INPUT RECORDS Start Marker

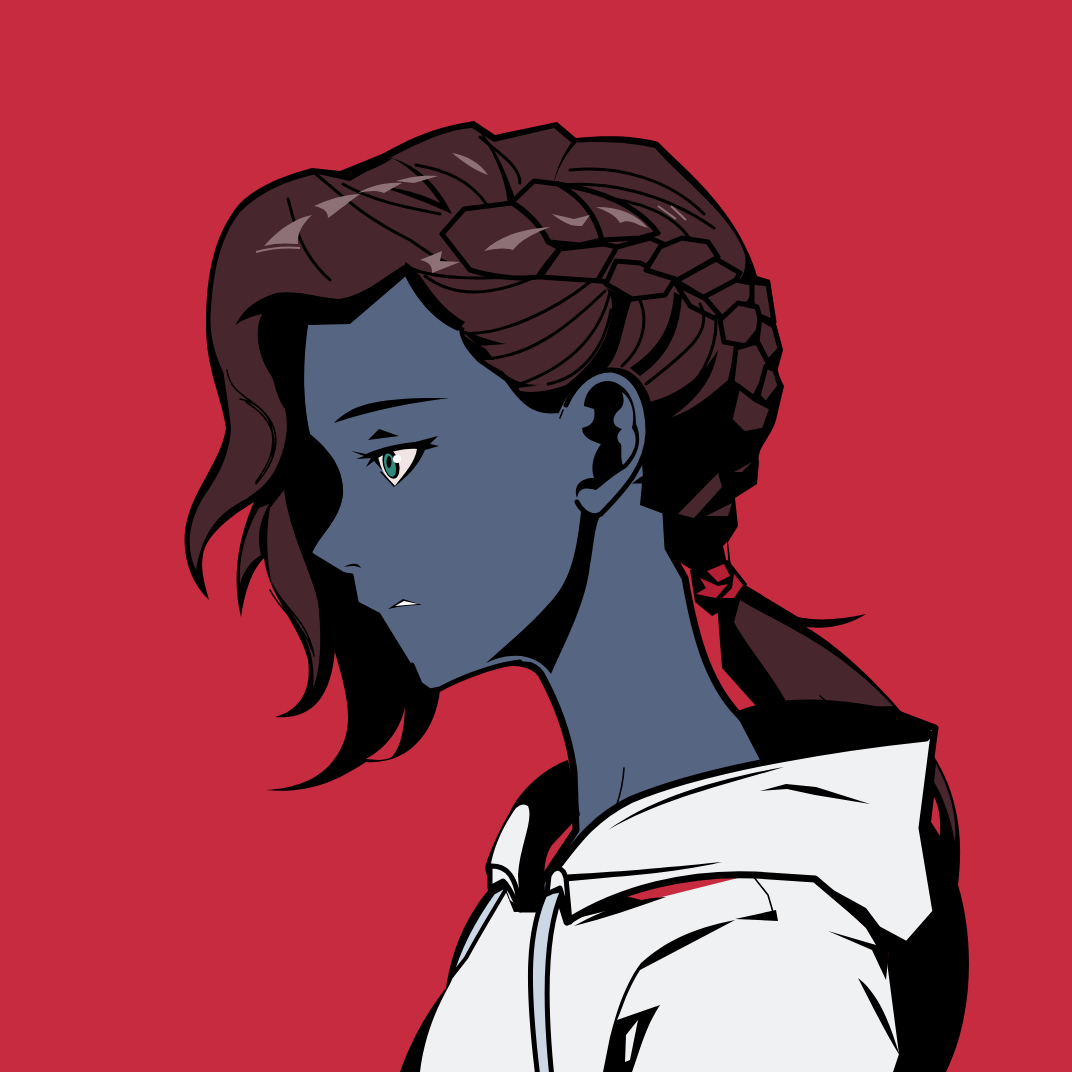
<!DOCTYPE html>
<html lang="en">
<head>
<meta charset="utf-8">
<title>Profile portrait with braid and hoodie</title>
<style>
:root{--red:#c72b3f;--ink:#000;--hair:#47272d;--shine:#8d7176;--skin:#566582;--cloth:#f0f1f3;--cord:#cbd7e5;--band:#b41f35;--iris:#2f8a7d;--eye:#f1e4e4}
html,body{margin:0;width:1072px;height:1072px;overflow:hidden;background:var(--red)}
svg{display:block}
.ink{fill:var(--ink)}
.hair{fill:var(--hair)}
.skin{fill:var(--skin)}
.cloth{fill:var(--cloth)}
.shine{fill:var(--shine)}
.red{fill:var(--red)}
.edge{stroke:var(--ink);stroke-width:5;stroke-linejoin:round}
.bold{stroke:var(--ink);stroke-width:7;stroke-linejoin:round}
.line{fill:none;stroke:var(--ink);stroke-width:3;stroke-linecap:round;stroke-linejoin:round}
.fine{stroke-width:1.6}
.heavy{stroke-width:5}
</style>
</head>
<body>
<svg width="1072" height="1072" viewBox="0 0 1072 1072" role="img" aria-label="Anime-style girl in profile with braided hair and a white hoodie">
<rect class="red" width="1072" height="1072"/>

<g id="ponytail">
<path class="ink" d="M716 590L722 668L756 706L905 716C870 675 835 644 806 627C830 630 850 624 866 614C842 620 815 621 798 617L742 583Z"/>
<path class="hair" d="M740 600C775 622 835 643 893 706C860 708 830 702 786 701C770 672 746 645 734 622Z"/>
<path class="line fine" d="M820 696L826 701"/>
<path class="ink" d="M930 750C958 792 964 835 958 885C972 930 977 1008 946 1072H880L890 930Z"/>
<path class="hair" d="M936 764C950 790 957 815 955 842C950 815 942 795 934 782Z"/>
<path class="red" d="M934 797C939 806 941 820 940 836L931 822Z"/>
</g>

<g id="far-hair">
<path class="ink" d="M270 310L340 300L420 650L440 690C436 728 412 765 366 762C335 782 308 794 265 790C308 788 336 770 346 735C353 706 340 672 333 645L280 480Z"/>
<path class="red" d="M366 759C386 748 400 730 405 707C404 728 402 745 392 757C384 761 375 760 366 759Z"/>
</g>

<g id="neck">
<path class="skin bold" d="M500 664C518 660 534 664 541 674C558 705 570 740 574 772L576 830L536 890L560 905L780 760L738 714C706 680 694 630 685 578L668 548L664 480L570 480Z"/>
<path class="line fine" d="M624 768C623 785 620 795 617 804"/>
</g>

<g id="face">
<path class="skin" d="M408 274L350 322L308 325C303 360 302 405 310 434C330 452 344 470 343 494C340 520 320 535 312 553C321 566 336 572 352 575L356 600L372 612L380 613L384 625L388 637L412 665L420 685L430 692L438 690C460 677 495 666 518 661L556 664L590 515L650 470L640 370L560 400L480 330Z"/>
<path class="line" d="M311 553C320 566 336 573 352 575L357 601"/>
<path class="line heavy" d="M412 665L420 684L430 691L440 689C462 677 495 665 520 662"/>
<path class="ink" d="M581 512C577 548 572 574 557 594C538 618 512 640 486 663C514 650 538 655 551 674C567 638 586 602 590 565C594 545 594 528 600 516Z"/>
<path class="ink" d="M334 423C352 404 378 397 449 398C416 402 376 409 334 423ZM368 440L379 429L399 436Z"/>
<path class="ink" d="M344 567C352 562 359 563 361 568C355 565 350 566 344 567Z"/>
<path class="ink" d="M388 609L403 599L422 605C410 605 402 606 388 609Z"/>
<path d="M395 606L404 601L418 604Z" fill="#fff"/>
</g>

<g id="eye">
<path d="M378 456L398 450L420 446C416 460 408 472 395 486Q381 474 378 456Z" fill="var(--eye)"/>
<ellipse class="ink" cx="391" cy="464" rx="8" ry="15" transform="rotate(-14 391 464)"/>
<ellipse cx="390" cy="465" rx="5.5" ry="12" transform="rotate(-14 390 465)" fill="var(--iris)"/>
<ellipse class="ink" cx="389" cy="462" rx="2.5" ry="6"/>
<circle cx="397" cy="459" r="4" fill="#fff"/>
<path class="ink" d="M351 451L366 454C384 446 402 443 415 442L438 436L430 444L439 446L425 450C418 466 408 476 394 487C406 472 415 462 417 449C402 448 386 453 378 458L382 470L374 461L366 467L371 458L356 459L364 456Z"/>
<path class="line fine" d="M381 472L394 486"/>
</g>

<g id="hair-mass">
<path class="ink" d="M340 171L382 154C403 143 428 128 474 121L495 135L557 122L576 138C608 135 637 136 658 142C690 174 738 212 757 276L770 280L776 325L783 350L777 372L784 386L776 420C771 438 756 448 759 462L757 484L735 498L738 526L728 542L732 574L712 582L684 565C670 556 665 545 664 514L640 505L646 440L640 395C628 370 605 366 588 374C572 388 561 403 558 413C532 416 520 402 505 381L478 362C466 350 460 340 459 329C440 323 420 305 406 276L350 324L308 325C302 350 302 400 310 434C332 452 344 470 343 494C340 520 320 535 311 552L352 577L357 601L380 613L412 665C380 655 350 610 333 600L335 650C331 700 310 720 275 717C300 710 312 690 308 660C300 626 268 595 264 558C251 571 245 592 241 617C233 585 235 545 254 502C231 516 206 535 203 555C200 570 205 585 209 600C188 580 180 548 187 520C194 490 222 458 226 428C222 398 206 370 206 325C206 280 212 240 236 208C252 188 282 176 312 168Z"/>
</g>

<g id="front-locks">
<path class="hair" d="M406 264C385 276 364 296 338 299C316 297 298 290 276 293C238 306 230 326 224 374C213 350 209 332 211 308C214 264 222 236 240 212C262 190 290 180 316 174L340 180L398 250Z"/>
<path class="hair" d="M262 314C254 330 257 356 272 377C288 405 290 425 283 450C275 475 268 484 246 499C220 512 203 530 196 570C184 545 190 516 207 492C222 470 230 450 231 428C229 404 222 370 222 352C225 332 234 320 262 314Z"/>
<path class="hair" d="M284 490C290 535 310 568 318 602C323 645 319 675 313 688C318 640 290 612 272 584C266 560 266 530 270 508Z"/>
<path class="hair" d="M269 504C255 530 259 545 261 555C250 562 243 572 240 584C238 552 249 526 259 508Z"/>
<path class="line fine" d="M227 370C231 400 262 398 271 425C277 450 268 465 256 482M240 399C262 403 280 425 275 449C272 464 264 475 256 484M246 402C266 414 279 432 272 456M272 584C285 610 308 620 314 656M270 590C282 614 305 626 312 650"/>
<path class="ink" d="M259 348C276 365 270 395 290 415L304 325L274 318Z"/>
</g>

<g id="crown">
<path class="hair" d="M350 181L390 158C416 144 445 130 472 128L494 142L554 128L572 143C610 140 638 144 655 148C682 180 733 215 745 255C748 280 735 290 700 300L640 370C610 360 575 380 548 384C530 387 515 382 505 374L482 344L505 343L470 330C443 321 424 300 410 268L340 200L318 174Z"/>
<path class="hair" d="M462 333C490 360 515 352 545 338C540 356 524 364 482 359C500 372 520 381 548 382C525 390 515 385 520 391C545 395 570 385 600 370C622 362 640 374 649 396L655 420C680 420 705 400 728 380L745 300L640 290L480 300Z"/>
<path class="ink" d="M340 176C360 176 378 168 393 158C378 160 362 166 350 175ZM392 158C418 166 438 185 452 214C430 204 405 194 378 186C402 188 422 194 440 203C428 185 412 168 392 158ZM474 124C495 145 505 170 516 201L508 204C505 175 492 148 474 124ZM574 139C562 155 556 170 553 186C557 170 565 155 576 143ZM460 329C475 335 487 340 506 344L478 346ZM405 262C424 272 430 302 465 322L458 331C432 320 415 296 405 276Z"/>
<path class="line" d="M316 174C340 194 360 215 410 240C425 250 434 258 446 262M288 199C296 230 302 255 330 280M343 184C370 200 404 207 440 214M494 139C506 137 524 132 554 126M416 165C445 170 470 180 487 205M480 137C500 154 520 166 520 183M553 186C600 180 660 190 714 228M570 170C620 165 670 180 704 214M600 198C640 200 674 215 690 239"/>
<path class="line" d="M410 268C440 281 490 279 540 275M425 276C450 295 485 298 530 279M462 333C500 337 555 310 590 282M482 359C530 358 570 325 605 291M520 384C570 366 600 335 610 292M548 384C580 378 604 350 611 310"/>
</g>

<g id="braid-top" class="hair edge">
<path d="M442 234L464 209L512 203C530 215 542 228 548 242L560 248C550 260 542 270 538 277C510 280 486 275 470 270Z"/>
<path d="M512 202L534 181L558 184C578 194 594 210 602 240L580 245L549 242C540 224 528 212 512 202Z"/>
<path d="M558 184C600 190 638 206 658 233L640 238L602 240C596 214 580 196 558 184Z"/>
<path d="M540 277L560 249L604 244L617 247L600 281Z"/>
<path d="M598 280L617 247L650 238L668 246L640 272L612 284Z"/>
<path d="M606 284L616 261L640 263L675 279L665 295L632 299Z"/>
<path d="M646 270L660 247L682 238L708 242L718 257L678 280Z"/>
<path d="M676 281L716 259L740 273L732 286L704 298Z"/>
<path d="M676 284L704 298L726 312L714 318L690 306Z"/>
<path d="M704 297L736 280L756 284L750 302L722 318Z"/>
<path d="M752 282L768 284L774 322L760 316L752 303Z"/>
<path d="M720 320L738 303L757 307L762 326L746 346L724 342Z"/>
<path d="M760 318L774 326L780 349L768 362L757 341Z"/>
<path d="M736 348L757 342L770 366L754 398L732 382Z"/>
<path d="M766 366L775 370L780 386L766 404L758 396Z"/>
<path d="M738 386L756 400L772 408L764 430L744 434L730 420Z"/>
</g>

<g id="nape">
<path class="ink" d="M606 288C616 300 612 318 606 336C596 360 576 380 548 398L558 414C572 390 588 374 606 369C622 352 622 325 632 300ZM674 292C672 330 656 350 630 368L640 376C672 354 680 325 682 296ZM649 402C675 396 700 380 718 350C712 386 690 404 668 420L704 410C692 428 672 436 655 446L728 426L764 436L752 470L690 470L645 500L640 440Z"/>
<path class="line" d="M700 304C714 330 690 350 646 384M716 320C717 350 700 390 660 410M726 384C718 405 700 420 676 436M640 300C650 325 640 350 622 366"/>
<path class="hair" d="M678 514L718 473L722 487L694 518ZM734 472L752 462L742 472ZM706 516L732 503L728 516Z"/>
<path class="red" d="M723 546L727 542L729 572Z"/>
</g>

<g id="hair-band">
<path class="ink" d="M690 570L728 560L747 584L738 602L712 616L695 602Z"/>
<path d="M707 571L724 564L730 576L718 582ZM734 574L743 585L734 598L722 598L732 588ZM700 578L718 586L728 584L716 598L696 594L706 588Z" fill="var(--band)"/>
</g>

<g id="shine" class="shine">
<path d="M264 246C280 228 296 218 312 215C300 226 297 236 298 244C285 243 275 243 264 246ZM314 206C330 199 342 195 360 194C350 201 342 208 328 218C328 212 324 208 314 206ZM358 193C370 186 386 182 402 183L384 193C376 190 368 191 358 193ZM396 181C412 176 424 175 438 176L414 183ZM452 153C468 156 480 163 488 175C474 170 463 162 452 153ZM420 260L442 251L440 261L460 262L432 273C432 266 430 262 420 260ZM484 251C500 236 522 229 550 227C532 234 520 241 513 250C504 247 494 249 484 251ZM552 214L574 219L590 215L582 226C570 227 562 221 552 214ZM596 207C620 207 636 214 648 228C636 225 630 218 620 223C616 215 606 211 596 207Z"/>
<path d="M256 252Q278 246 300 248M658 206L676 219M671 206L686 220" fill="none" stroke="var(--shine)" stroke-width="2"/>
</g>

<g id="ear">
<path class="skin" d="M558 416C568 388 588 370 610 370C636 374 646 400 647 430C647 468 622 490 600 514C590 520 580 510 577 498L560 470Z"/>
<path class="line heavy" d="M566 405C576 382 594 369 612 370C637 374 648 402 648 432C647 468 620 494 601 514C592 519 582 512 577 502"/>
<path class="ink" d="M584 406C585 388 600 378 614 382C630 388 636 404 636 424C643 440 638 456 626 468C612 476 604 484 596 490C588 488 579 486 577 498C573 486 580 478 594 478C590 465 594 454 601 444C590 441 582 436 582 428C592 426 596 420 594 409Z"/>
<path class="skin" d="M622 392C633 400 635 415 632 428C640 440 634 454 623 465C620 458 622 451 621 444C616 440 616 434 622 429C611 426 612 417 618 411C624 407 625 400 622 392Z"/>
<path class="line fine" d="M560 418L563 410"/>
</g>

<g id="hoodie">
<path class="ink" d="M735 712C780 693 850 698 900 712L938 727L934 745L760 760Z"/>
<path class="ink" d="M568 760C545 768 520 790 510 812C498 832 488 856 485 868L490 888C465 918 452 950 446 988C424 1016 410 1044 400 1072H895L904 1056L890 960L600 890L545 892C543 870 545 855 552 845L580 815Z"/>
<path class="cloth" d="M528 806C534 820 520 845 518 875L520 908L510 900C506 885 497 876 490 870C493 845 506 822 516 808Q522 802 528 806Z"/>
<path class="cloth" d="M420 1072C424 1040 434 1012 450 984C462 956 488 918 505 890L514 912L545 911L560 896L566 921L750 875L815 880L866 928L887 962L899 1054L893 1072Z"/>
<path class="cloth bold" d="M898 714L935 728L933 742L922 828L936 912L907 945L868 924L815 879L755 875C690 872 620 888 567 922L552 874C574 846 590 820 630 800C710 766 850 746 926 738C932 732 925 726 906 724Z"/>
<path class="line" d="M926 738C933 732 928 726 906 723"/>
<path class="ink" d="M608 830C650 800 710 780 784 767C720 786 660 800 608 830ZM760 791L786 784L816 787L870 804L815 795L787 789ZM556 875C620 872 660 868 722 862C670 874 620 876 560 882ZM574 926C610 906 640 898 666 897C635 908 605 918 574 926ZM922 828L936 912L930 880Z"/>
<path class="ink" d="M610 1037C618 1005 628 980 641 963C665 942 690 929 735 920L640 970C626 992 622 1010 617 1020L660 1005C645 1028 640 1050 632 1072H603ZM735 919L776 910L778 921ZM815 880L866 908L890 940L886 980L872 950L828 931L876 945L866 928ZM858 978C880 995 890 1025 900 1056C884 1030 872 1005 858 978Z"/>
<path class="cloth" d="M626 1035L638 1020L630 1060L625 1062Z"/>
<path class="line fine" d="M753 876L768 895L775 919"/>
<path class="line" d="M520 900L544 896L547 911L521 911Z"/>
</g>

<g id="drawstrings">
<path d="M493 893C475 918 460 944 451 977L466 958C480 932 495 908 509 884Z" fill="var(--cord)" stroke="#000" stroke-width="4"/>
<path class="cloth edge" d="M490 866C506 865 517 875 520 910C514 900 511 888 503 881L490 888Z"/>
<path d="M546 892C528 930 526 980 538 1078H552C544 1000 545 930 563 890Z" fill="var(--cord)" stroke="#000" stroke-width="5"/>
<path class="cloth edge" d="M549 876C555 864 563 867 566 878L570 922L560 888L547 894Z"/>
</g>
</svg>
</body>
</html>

INPUT RECORDS End Marker

* [TASK DIRECTIONS]: Provide the number of lines in the entries that include "body", and no other text.

* [SOLUTION FOR THIS PROBLEM]: 3